Below is a quick snapshot of how we were able to bring in the app design component to the unit of work in most classes. It started by ideating what our app would look like using the App Design Journal, to a brief into with Get Started with Code, to then jumping into the About Me project in Swift Playgrounds. 

 

  



One of the most useful features within these projects are the guides embedded in most of the projects. Within the guides, you have a series of step-by-step walkthroughs. These help you and your students explain the code already provided and experiments that show new features for the sample app. This means students can work at their own pace, all while understanding each step of the way. 

 

  



If you much prefer to watch a video and follow along, here’s a workshop I put together as part of this year’s Back to School Series. In this video, I show you step by step some of the basic features to help you get started and get your first app up and running. While this particular example focuses on Green Energy, keep in mind you can tailor it to suit the needs of your program. 

 


There are so many fantastic resources available. One of my favourite is the Teaching Code with Swift Playgrounds in the Apple Education Learning Center. Not only does it have a bite-size example and explanation on getting started, writing code and sharing your app playground, but it also has links to some exciting Everyone Can Code Projects with all the resources and materials you need to take your app even further. 

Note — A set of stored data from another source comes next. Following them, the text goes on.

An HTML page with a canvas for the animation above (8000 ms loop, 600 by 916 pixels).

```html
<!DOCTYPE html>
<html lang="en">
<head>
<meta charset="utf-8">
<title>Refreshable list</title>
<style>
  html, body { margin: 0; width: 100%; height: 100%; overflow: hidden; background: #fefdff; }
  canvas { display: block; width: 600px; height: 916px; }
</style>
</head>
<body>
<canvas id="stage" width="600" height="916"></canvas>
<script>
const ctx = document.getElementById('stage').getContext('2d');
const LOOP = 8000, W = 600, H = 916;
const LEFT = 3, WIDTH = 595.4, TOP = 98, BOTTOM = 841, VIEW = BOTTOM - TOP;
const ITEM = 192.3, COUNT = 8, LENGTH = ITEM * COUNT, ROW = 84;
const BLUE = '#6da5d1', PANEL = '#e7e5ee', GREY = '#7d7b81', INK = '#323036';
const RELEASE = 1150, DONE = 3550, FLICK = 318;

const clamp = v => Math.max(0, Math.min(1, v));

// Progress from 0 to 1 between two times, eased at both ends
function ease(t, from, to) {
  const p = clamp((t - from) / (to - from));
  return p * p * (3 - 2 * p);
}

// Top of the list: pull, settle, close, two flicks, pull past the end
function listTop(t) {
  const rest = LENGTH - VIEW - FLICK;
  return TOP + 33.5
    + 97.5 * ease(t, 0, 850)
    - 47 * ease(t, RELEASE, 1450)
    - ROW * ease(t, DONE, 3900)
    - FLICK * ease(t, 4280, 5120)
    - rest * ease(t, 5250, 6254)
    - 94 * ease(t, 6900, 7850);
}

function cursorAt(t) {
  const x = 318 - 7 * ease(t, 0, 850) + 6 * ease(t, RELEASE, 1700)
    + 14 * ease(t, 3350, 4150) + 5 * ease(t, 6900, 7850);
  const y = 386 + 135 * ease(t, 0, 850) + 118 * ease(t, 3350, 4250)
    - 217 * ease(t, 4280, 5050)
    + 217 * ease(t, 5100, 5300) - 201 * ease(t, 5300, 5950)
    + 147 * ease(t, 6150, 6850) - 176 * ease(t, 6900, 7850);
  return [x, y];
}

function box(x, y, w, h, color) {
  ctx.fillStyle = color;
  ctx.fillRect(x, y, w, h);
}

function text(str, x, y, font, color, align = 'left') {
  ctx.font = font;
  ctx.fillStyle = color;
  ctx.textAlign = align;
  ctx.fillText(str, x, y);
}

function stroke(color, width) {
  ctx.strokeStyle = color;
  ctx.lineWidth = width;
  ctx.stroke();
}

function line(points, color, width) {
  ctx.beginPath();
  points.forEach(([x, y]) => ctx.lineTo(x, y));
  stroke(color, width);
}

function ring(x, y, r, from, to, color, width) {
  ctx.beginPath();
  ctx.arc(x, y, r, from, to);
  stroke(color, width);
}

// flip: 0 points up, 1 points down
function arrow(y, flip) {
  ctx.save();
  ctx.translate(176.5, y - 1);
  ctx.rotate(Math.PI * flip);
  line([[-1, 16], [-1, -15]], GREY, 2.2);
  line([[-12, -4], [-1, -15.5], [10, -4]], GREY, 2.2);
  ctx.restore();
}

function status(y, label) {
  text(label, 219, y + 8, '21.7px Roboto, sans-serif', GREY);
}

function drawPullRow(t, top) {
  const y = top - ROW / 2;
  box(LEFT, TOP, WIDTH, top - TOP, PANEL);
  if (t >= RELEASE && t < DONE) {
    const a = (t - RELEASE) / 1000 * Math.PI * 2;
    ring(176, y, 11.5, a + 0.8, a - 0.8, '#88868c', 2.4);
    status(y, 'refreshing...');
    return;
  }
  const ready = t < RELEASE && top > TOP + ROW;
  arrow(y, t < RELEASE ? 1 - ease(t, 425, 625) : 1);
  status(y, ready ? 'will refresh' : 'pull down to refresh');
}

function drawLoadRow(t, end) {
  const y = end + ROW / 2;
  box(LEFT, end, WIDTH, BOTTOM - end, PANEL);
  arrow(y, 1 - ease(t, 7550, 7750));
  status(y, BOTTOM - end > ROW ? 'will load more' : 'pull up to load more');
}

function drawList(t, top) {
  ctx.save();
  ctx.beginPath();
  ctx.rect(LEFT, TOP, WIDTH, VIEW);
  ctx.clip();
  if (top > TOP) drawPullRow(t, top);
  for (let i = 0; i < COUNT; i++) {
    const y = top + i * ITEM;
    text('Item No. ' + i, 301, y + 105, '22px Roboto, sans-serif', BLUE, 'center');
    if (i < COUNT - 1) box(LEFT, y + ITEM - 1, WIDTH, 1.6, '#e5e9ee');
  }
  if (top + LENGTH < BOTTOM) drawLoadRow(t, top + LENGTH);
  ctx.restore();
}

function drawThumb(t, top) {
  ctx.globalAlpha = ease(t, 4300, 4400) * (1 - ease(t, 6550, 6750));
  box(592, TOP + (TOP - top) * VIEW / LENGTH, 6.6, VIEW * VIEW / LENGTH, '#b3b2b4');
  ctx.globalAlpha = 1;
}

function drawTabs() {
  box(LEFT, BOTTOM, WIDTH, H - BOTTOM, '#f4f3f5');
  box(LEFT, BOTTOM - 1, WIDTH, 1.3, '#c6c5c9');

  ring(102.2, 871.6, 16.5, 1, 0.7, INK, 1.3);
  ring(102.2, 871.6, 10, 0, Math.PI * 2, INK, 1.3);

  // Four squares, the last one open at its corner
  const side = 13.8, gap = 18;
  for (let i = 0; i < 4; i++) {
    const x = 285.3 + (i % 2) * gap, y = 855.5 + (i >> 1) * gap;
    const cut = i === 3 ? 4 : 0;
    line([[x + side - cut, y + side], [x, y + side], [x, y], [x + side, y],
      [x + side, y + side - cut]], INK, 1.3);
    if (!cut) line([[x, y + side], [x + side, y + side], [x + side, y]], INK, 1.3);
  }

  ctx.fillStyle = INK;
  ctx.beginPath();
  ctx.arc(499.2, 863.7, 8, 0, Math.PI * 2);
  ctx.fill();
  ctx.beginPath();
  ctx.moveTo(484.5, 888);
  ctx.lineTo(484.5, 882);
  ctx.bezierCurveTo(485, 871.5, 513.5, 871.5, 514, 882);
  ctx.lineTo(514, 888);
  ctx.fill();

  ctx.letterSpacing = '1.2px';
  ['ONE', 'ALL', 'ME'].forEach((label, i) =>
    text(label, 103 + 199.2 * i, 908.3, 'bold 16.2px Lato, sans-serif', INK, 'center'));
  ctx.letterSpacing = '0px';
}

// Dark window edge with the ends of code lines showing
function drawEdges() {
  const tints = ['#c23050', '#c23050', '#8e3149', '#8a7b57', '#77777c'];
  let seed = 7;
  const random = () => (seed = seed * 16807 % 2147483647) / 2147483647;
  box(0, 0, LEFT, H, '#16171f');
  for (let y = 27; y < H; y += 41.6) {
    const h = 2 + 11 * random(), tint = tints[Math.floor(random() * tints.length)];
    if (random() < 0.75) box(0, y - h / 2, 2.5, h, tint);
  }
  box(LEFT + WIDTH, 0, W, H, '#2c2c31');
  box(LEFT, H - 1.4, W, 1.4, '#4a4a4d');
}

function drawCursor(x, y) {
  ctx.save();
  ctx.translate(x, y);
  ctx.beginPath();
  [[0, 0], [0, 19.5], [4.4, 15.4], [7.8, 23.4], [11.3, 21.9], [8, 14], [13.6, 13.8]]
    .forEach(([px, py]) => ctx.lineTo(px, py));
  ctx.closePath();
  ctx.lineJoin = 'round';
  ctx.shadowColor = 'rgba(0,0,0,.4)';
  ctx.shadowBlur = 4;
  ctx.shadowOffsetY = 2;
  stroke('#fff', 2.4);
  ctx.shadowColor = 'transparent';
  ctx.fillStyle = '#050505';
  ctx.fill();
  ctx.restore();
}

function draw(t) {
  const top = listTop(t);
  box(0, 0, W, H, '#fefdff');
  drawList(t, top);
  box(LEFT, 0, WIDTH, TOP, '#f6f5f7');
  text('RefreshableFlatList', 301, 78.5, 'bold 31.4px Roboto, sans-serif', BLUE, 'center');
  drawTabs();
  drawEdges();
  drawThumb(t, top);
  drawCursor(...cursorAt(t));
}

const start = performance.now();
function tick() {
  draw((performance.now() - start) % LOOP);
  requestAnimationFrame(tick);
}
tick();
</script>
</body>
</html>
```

Once you’ve given it a go yourself and with your class, it’d be great to hear how it all went, what content you used it for and any other reflections you can share with the wider group of educators embarking on this new (sometimes daunting) journey of coding an app. 🤓 Feel free to share in the comments section below. 👇🏽

All Replies

Posted on September 18, 2023

Thanks for sharing so many fantastic ideas, practical tips and resources in this post!

Maximum file size: 400MB

Insert a video

Insert an image

Insert an image

125: 125
220: 220

This action can’t be undone.

Error Message

Are you sure you want to continue? Your changes will not be saved.

This post contains content from YouTube.

If you choose to view this content, YouTube may collect and process certain personal data. You can view YouTube’s <a href="https://www.youtube.com/t/privacy" target="_blank">privacy policy here<span class="a11y">(opens in new window)</span>.</a>

This post contains content from YouTube.

You’ve rejected content from YouTube. Tap the button below to change your consent.